Clarke Howatt, the former public finance official suspected of embezzling $1.3 million in funds intended for beautifying a fast-changing part of San Francisco, has been indicted on charges of wire fraud.

The incident occurred Aug. 12, according to the charge filed Friday at the U.S. District Court in San Francisco, and it involved the transfer of money that had been paid as community impact fees by the developer of the One Rincon tower next to the Bay Bridge. The $1.3 million was wired from the Finance Authority for Nonprofit Corporations, an independent arm of theAssociation of Bay Area Governments, to a Citibank account that Howatt had opened the previous month.

At the time, Howatt served as the finance authority’s financial services director. He resigned in late January, one month after an audit revealed that the South of Market Community Stabilization Fund, where the money was supposed to be available for public improvements, was depleted.

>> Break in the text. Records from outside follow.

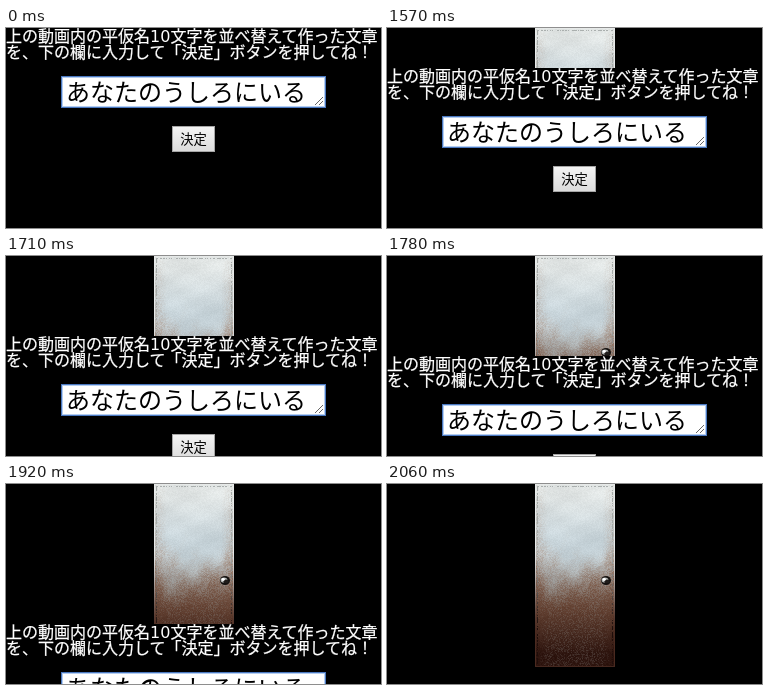
An HTML page with a canvas that plays this animation: 375 by 200 pixels, repeating every 2130 ms.

```html
<!DOCTYPE html>
<html lang="ja">
<head>
<meta charset="utf-8">
<title>決定</title>
<style>
  html, body { margin: 0; width: 100%; height: 100%; overflow: hidden; background: #000; }
  .stage { position: absolute; left: 0; top: 0; width: 375px; height: 200px; overflow: hidden; }
  #door { position: absolute; left: 148px; top: 0; }
  .page { position: absolute; left: 0; top: 0; animation: drop 2130ms step-end infinite; }
  text { font-family: "Noto Sans CJK JP", "Noto Sans CJK", sans-serif; white-space: pre; }
  .prompt { font-size: 16px; fill: #fff; stroke: #fff; stroke-width: .25px; }
  .digits { font-family: "DejaVu Sans", sans-serif; stroke: none; }
  .answer { font-size: 24px; fill: #000; }
  .label { font-size: 13.33px; fill: #000; text-anchor: middle; }

  /* The page falls one 20px notch every 70ms, then leaves the stage. */
  @keyframes drop {
    0% { transform: translateY(0); }
    70.422% { transform: translateY(20px); }
    73.708% { transform: translateY(40px); }
    76.995% { transform: translateY(60px); }
    80.281% { transform: translateY(80px); }
    83.568% { transform: translateY(100px); }
    86.854% { transform: translateY(120px); }
    90.140% { transform: translateY(140px); }
    93.427% { transform: translateY(180px); }
    96.713%, 100% { transform: translateY(200px); }
  }
</style>
</head>
<body>
<div class="stage">
  <canvas id="door" width="80" height="183"></canvas>
  <svg class="page" width="375" height="200" viewBox="0 0 375 200">
    <defs>
      <linearGradient id="face" x2="0" y2="1">
        <stop offset="0" stop-color="#f4f4f4"/>
        <stop offset="1" stop-color="#dcdcdc"/>
      </linearGradient>
    </defs>
    <rect width="375" height="200"/>
    <text class="prompt" y="14">上の動画内の平仮名<tspan class="digits">10</tspan>文字を並べ替えて作った文章</text>
    <text class="prompt" y="30">を、下の欄に入力して「決定」ボタンを押してね！</text>
    <rect x="55.5" y="48.5" width="264" height="31" fill="#fff" stroke="#4a78c0"/>
    <rect x="56.5" y="49.5" width="262" height="29" fill="none" stroke="#b4cdf0"/>
    <text class="answer" x="60" y="73">あなたのうしろにいる</text>
    <path d="M309 77l8-8M313 77l4-4" fill="none" stroke="#666"/>
    <rect x="166.5" y="98.5" width="42" height="25" fill="url(#face)" stroke="#a6a6a6"/>
    <text class="label" x="187.5" y="116">決定</text>
  </svg>
</div>
<script>
  const canvas = document.getElementById('door');
  const ctx = canvas.getContext('2d');
  const { width, height } = canvas;

  let seed = 20;
  const random = () => (seed = (seed * 16807) % 2147483647) / 2147483647;
  const clamp = v => Math.min(1, Math.max(0, v));
  const smooth = v => { v = clamp(v); return v * v * (3 - 2 * v); };
  const mix = (a, b, t) => a.map((v, i) => v + (b[i] - v) * t);
  const dot = (x, y, color, w = 1, h = 1) => {
    ctx.fillStyle = `rgb(${color.map(Math.round)})`;
    ctx.fillRect(x, y, w, h);
  };

  const cloud = (x, y) => Math.sin(x * .09 + y * .07 + 2)
    + .6 * Math.sin(x * .21 - y * .11) + .4 * Math.sin(x * .37 + y * .17);
  const steelAt = y => y < 65
    ? mix([226, 230, 229], [198, 211, 217], smooth(y / 65))
    : mix([198, 211, 217], [135, 135, 132], smooth((y - 65) / 65));
  const rustAt = y => y < 125
    ? mix([168, 140, 122], [98, 64, 49], clamp((y - 65) / 60))
    : mix([98, 64, 49], [45, 20, 14], clamp((y - 125) / 45));

  for (let y = 0; y < height; y++) {
    for (let x = 0; x < width; x++) {
      const edge = Math.min(x, width - 1 - x);
      const spread = smooth((y - 58 + 7 * cloud(x, y)) / 75);
      const border = .35 * clamp(1 - edge / 12) * clamp((y + 10) / 70);
      const speckle = (random() - .5) * .55 * Math.sqrt(spread + border);
      const base = steelAt(y).map(v => v + 4 * cloud(y, x) * (1 - spread));
      const tone = mix(base, rustAt(y), clamp(spread + border + speckle));
      const grain = (random() - .5) * 9;
      dot(x, y, tone.map(v => Math.min(255, Math.max(0, v + grain))));
    }
  }

  // Worn frame: a pale rim with a broken groove inside it
  for (let y = 0; y < height; y++) {
    const fade = smooth((y - 60) / 90);
    const rim = mix([232, 235, 234], [74, 42, 32], fade);
    const groove = mix([165, 170, 168], [30, 13, 10], fade);
    for (const x of [0, width - 1]) dot(x, y, rim);
    for (const x of [2, width - 3]) if (random() < .6) dot(x, y, groove);
  }
  dot(0, 0, [230, 233, 232], width);
  for (let x = 2; x < width - 2; x++) {
    if (random() < .6) dot(x, 2, [170, 175, 174]);
  }
  dot(0, height - 1, [70, 40, 31], width);

  const oval = (x, y, rx, ry, color) => {
    ctx.fillStyle = color;
    ctx.beginPath();
    ctx.ellipse(x, y, rx, ry, 0, 0, 7);
    ctx.fill();
  };
  oval(71, 96.5, 5, 4.5, '#14110f');
  oval(70, 96, 3.4, 2.6, '#b9bcbb');
  oval(72, 97.4, 2.6, 1.9, '#201d1b');
  oval(69.2, 95.4, 1.6, 1.3, '#fff');
</script>
</body>
</html>
```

Howatt “did knowingly and with the intent to defraud devise a scheme and artifice” to pull off the Aug. 12 transfer and obtain “unused development project funds and surplus cash from (public) bond accounts,” according to the indictment. The money was wired to an account that supposedly was held by representatives of One Rincon as reimbursement for money spent on street upgrades. But the fund had no connection with the tower developers, and no request for such a reimbursement had been made.

Three days after the transfer, Howatt purchased a beach house in Oregon for $1.53 million. The government seeks forfeiture of that property, as well as a Moraga condominium owned by Howatt and purchased in June for $301,000.

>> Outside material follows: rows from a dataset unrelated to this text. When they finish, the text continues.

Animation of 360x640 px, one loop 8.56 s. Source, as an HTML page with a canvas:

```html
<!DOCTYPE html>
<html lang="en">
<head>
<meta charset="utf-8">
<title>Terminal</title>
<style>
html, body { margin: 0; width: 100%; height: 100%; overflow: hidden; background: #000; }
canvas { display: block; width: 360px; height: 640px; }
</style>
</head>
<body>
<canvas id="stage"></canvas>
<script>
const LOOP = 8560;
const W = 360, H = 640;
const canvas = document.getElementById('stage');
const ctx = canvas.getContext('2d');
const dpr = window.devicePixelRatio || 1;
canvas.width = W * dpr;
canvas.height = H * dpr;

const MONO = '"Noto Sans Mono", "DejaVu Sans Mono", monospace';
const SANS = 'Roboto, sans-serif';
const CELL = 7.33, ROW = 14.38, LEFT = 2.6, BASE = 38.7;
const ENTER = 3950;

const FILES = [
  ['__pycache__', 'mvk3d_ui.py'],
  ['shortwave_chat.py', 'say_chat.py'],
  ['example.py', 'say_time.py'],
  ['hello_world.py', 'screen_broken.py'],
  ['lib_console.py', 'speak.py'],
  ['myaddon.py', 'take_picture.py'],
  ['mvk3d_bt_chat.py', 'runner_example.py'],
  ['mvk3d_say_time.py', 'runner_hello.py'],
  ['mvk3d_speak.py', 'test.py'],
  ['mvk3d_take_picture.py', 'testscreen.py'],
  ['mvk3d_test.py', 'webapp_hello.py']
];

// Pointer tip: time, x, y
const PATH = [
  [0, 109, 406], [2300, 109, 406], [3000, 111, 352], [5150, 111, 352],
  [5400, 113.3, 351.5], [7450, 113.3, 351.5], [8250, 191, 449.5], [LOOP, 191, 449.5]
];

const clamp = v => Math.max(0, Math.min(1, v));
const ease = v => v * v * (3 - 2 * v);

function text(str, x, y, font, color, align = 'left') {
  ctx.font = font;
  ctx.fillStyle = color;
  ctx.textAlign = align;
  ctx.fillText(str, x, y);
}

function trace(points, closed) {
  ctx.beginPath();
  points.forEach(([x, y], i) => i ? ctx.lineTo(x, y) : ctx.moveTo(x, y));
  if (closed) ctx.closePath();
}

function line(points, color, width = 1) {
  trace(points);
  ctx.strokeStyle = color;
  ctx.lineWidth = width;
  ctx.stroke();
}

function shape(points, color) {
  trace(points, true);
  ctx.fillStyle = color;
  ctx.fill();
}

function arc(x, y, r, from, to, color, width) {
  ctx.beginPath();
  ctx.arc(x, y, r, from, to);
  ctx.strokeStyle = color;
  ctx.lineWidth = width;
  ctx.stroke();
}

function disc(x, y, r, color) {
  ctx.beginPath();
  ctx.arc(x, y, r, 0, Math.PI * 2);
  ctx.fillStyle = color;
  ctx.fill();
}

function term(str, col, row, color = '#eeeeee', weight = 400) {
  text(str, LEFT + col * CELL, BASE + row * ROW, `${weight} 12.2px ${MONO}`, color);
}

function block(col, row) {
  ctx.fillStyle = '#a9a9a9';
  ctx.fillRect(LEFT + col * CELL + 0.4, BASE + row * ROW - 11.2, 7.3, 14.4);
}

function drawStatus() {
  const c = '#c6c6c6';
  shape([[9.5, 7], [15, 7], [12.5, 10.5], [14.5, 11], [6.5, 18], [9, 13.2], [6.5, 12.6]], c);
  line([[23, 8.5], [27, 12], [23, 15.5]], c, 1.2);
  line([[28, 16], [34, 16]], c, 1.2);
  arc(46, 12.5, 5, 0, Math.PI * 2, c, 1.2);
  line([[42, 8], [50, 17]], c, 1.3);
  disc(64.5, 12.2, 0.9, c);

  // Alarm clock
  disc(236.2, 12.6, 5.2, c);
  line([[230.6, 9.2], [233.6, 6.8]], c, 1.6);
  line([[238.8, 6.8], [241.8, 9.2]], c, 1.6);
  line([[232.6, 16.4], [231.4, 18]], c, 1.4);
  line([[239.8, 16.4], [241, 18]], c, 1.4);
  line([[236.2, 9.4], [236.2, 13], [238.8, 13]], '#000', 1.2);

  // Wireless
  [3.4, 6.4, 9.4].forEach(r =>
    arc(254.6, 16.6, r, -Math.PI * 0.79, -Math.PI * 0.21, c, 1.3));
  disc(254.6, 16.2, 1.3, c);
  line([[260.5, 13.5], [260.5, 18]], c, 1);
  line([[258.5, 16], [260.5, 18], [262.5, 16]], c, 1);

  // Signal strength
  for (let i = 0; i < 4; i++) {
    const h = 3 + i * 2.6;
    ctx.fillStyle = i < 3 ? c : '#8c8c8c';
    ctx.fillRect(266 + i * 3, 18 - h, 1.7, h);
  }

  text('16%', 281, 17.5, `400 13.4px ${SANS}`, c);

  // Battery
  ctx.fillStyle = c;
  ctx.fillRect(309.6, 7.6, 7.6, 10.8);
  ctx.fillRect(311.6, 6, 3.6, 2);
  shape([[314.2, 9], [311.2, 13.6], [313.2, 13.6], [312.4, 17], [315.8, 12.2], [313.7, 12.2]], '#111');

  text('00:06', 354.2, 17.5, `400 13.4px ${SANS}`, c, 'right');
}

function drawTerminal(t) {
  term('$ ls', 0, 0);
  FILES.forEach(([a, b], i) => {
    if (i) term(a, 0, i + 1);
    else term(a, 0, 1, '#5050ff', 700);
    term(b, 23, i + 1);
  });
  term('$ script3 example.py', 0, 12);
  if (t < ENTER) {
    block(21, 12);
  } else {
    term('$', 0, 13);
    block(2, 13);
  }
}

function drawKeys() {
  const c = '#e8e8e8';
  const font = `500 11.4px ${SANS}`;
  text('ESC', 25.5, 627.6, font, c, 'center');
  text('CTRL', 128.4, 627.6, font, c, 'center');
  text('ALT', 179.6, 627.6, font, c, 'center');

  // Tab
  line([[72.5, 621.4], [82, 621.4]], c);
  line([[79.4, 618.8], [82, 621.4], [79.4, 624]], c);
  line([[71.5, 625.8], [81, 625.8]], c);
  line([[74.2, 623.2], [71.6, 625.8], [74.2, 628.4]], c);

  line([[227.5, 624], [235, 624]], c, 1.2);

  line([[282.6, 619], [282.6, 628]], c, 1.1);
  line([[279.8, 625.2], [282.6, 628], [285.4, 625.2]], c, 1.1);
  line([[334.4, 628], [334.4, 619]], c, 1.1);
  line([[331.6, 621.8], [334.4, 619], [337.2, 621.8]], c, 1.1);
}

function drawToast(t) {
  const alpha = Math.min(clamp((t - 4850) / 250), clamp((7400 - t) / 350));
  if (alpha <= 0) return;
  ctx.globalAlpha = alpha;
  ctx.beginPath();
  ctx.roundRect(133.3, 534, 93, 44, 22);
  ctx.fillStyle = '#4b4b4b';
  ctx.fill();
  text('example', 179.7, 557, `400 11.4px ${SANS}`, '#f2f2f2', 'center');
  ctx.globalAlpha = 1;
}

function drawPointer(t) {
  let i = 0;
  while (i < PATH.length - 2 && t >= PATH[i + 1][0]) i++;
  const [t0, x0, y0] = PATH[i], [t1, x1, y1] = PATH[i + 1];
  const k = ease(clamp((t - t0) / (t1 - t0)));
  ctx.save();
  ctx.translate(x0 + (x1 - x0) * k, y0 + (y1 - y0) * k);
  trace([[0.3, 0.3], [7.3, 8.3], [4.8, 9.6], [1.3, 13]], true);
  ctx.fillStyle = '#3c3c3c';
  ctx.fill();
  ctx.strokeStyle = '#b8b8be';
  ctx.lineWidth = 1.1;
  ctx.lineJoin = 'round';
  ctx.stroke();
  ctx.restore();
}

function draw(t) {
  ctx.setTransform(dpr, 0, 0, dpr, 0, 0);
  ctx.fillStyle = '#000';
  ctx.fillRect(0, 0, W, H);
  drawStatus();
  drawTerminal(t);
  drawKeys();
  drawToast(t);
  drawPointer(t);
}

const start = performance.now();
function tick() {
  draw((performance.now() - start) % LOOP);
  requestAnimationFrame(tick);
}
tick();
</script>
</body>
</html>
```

Since his resignation from ABAG, where he had worked since 1995, Howatt has retained an attorney, Mary McNamara, who in 2012 was called “one of Northern California’s best federal criminal defense lawyers” by the San Francisco Daily Journal, a legal trade publication. The piece described her success at reaching a settlement with prosecutors on behalf of a businessman who had pleaded guilty to defrauding an independent federal agency.

“Mr. Howatt is fully cooperating with law enforcement and ABAG,” McNamara said in an e-mail to The Chronicle on Friday evening. “He deeply regrets his actions and is in the process of restoring the funds that he took. He waived indictment and is working with the government on a speedy resolution.”

ABAG’s executive director, Ezra Rapport, said in an e-mail that “we are pleased to hear that Mr. Howatt's attorney has stated that he has the resources to make full restitution.”
The executive committee of the Finance Authority voted last week to replace the missing $1.3 million with money from its reserves.

John King is a San Francisco Chronicle staff writer. E-mail: Twitter: @JohnKingsfchron

Some will rob you with a six gun and some with a fountain pen..